About this task -> Could you copy every line of the data that contains the word "spacing"?

Dataset records
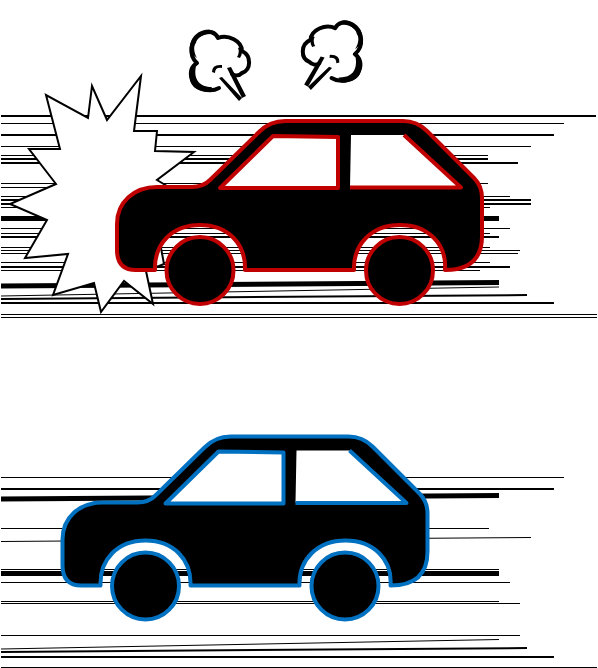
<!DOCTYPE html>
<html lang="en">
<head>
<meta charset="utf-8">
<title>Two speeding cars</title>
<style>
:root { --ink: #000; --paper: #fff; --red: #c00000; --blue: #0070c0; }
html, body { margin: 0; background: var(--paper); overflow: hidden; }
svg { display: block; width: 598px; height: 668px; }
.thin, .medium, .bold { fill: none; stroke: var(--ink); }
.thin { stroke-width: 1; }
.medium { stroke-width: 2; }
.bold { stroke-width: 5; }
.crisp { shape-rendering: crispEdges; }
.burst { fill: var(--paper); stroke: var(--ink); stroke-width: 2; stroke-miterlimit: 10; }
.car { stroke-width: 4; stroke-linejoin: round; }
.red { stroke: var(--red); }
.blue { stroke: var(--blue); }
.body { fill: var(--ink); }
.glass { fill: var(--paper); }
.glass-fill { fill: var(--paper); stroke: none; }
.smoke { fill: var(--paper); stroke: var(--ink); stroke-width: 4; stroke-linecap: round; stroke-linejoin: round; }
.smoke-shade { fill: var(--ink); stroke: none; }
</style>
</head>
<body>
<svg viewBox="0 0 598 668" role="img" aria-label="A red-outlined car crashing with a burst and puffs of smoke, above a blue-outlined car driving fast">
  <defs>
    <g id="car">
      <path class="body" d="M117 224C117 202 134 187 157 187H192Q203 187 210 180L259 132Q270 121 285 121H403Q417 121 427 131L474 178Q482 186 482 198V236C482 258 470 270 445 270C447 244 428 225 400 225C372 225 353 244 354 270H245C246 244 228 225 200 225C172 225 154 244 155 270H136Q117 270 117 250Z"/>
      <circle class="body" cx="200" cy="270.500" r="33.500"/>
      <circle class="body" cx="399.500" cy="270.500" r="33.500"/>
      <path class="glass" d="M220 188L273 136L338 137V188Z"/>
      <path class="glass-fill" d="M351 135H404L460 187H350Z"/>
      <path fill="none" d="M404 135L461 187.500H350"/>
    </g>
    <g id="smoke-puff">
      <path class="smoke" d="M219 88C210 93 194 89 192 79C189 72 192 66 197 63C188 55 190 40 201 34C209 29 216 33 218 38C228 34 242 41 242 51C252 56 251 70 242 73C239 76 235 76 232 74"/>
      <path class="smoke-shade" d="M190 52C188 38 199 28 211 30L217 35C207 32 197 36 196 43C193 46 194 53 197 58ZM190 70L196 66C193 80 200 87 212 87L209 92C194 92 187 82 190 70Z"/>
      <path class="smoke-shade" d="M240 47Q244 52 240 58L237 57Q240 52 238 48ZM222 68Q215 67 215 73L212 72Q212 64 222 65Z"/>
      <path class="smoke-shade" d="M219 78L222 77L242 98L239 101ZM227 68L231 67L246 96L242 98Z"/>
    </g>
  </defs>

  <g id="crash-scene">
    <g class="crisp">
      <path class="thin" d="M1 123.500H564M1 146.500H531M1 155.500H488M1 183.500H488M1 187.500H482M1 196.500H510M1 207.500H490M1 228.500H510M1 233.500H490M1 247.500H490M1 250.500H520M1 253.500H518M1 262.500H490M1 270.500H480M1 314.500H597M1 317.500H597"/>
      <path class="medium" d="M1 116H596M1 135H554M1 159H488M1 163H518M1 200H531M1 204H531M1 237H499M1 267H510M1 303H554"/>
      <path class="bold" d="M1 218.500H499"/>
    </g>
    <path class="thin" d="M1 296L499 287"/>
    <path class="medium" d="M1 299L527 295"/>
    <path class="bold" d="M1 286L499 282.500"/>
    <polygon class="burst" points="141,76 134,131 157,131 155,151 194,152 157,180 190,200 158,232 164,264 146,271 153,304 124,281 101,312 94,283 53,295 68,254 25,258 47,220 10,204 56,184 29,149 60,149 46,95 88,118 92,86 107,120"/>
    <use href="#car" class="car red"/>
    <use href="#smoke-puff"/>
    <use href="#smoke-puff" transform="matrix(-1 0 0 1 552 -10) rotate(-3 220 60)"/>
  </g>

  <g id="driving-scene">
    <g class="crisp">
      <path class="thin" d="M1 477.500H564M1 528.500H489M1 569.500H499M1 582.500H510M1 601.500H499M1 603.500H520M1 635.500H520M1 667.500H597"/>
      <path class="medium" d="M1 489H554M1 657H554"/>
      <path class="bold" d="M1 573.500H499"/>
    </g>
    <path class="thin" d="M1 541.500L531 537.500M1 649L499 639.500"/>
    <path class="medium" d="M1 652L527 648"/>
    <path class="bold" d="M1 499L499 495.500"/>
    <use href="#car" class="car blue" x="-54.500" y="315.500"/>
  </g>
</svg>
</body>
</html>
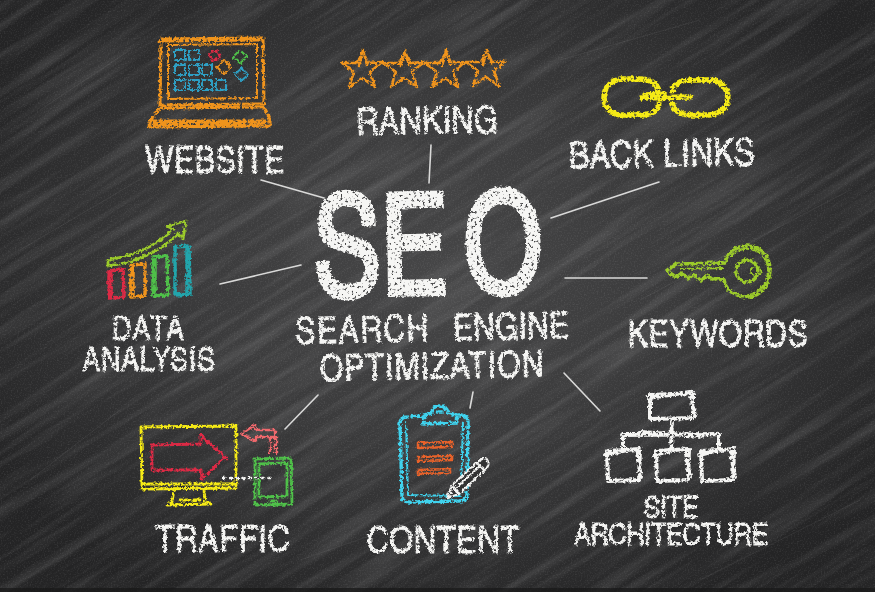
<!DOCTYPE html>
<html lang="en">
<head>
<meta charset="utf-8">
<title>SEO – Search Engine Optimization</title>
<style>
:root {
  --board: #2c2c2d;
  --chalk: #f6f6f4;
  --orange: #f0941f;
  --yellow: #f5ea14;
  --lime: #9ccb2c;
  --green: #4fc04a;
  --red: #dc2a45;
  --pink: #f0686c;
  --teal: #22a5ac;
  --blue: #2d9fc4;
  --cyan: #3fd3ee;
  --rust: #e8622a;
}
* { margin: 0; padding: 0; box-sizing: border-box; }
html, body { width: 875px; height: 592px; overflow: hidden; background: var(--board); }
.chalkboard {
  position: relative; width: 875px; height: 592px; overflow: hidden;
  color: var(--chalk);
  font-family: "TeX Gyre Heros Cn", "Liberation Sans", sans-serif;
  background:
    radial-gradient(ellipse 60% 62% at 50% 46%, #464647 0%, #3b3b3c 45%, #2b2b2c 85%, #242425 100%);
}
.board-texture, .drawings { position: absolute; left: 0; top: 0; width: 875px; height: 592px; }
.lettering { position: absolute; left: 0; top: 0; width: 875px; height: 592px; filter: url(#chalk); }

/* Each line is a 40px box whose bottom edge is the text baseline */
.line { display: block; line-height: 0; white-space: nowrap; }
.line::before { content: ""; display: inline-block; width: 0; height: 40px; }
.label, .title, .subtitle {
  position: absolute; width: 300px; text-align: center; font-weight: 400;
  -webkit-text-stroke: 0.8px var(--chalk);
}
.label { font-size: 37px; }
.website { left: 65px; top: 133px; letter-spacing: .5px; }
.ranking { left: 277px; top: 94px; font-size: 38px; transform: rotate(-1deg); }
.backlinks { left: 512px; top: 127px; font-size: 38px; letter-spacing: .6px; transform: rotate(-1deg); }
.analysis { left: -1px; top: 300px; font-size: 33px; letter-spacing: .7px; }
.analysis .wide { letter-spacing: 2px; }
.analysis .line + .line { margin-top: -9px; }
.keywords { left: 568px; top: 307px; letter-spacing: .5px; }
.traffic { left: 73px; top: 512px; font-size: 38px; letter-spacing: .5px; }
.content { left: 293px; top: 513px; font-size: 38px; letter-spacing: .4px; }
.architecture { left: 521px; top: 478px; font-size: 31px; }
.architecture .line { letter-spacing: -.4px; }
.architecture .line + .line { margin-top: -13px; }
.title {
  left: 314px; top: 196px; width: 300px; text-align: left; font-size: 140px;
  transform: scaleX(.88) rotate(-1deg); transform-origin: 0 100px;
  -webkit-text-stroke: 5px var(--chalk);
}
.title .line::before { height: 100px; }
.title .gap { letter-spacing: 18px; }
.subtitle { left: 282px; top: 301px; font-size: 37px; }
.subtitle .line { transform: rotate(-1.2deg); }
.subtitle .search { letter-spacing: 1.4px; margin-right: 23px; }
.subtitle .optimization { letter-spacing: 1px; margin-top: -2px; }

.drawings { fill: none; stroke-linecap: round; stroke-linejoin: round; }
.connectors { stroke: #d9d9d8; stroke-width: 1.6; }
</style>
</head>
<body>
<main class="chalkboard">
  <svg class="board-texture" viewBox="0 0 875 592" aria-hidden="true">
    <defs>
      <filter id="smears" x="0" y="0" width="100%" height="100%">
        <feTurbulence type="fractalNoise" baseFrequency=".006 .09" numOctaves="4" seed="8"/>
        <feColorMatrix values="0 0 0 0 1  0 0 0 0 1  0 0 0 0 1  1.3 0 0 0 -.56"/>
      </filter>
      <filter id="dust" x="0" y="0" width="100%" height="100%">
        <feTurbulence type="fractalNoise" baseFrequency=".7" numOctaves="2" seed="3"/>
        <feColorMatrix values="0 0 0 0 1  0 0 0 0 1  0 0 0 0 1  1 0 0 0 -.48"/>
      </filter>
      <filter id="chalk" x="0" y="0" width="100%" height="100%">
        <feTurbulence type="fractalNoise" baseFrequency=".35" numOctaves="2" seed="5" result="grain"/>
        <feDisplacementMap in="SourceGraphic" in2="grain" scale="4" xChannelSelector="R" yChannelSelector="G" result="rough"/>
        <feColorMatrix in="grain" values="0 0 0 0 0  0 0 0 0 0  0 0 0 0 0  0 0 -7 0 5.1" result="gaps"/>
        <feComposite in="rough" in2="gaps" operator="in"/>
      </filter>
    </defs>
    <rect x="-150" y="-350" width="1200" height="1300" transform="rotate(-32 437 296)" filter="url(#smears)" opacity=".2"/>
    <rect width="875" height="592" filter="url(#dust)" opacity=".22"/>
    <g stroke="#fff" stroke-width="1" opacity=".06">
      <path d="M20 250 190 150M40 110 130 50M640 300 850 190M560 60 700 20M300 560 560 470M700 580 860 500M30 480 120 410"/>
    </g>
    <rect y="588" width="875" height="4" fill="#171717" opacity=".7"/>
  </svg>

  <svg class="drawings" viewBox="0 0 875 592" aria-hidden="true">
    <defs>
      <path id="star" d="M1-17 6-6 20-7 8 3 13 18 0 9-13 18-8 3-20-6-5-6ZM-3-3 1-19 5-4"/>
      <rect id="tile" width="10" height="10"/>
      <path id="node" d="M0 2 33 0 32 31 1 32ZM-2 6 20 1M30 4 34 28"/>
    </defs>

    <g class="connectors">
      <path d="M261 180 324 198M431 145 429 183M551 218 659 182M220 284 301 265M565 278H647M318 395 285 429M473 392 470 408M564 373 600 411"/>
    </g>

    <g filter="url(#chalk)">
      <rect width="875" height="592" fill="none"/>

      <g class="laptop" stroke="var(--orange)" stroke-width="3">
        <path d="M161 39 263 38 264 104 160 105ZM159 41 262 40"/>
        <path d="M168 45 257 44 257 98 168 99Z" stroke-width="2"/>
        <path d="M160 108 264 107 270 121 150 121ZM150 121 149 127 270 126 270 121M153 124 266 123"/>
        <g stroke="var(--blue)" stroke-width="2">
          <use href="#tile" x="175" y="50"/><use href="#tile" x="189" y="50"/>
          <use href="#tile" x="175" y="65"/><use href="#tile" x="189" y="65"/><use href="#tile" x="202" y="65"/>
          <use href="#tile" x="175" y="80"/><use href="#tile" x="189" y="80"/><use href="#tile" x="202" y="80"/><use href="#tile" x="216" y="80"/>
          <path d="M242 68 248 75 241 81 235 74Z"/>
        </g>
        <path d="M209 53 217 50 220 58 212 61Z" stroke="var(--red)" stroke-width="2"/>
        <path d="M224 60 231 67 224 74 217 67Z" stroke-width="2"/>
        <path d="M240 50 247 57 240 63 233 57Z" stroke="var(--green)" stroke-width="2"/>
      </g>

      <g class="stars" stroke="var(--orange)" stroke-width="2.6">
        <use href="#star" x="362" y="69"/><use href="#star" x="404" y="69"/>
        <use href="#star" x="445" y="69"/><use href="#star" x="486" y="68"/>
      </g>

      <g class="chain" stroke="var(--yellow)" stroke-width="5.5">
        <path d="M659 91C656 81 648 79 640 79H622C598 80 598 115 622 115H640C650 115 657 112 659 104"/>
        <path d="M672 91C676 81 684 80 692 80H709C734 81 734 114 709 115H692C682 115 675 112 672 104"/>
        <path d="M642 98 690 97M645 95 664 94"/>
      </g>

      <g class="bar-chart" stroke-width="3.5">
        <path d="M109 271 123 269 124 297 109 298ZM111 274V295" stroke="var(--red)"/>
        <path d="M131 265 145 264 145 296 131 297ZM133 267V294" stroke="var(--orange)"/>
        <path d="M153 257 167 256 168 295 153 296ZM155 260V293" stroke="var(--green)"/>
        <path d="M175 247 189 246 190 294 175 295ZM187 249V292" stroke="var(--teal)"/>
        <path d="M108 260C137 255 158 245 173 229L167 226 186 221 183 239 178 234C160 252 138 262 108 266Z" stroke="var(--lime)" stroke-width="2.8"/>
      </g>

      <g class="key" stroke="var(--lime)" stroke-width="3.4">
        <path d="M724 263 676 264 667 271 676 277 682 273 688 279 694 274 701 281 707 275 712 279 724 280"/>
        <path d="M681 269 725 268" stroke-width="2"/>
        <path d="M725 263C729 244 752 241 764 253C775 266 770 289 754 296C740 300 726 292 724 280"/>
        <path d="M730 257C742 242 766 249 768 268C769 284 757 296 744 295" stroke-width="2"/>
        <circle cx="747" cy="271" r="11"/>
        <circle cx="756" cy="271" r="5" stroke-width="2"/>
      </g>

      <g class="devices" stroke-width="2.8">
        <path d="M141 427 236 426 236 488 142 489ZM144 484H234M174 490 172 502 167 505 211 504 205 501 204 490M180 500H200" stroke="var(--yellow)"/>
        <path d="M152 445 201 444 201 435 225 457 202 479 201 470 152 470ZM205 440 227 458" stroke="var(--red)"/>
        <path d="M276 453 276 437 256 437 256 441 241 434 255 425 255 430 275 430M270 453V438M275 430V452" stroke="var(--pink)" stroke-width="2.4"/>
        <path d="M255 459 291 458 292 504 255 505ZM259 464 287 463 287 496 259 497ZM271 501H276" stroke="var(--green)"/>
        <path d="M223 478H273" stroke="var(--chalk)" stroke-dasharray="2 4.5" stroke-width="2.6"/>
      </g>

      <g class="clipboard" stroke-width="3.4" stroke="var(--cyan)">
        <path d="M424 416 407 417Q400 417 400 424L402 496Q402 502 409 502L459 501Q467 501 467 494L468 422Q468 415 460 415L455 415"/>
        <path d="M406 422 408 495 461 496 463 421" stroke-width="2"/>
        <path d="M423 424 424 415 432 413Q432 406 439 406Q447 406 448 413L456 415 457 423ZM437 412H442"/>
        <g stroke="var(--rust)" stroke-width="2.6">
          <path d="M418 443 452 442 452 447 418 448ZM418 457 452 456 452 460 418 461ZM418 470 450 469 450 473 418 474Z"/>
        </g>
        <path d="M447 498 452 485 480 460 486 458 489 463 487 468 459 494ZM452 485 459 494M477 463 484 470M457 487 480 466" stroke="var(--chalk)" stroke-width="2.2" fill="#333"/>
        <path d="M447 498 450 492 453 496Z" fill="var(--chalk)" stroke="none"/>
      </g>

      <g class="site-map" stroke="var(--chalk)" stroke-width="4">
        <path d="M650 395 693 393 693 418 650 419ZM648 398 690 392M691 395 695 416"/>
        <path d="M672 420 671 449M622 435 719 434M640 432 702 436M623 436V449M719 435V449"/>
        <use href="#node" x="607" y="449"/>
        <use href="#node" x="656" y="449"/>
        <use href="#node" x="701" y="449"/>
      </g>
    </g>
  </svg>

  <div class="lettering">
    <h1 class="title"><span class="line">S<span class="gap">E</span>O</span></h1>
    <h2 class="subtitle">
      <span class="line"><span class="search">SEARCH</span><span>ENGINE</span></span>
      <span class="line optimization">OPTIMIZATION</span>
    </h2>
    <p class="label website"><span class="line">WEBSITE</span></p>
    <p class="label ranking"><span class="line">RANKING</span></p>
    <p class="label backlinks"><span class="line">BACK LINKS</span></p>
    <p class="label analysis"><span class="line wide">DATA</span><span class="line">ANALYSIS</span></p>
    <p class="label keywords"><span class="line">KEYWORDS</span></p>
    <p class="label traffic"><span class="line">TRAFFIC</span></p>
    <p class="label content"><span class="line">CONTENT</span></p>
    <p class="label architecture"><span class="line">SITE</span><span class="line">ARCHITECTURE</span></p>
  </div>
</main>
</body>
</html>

Solution for this task ->
.website { left: 65px; top: 133px; letter-spacing: .5px; }
.backlinks { left: 512px; top: 127px; font-size: 38px; letter-spacing: .6px; transform: rotate(-1deg); }
.analysis { left: -1px; top: 300px; font-size: 33px; letter-spacing: .7px; }
.analysis .wide { letter-spacing: 2px; }
.keywords { left: 568px; top: 307px; letter-spacing: .5px; }
.traffic { left: 73px; top: 512px; font-size: 38px; letter-spacing: .5px; }
.content { left: 293px; top: 513px; font-size: 38px; letter-spacing: .4px; }
.architecture .line { letter-spacing: -.4px; }
.title .gap { letter-spacing: 18px; }
.subtitle .search { letter-spacing: 1.4px; margin-right: 23px; }
.subtitle .optimization { letter-spacing: 1px; margin-top: -2px; }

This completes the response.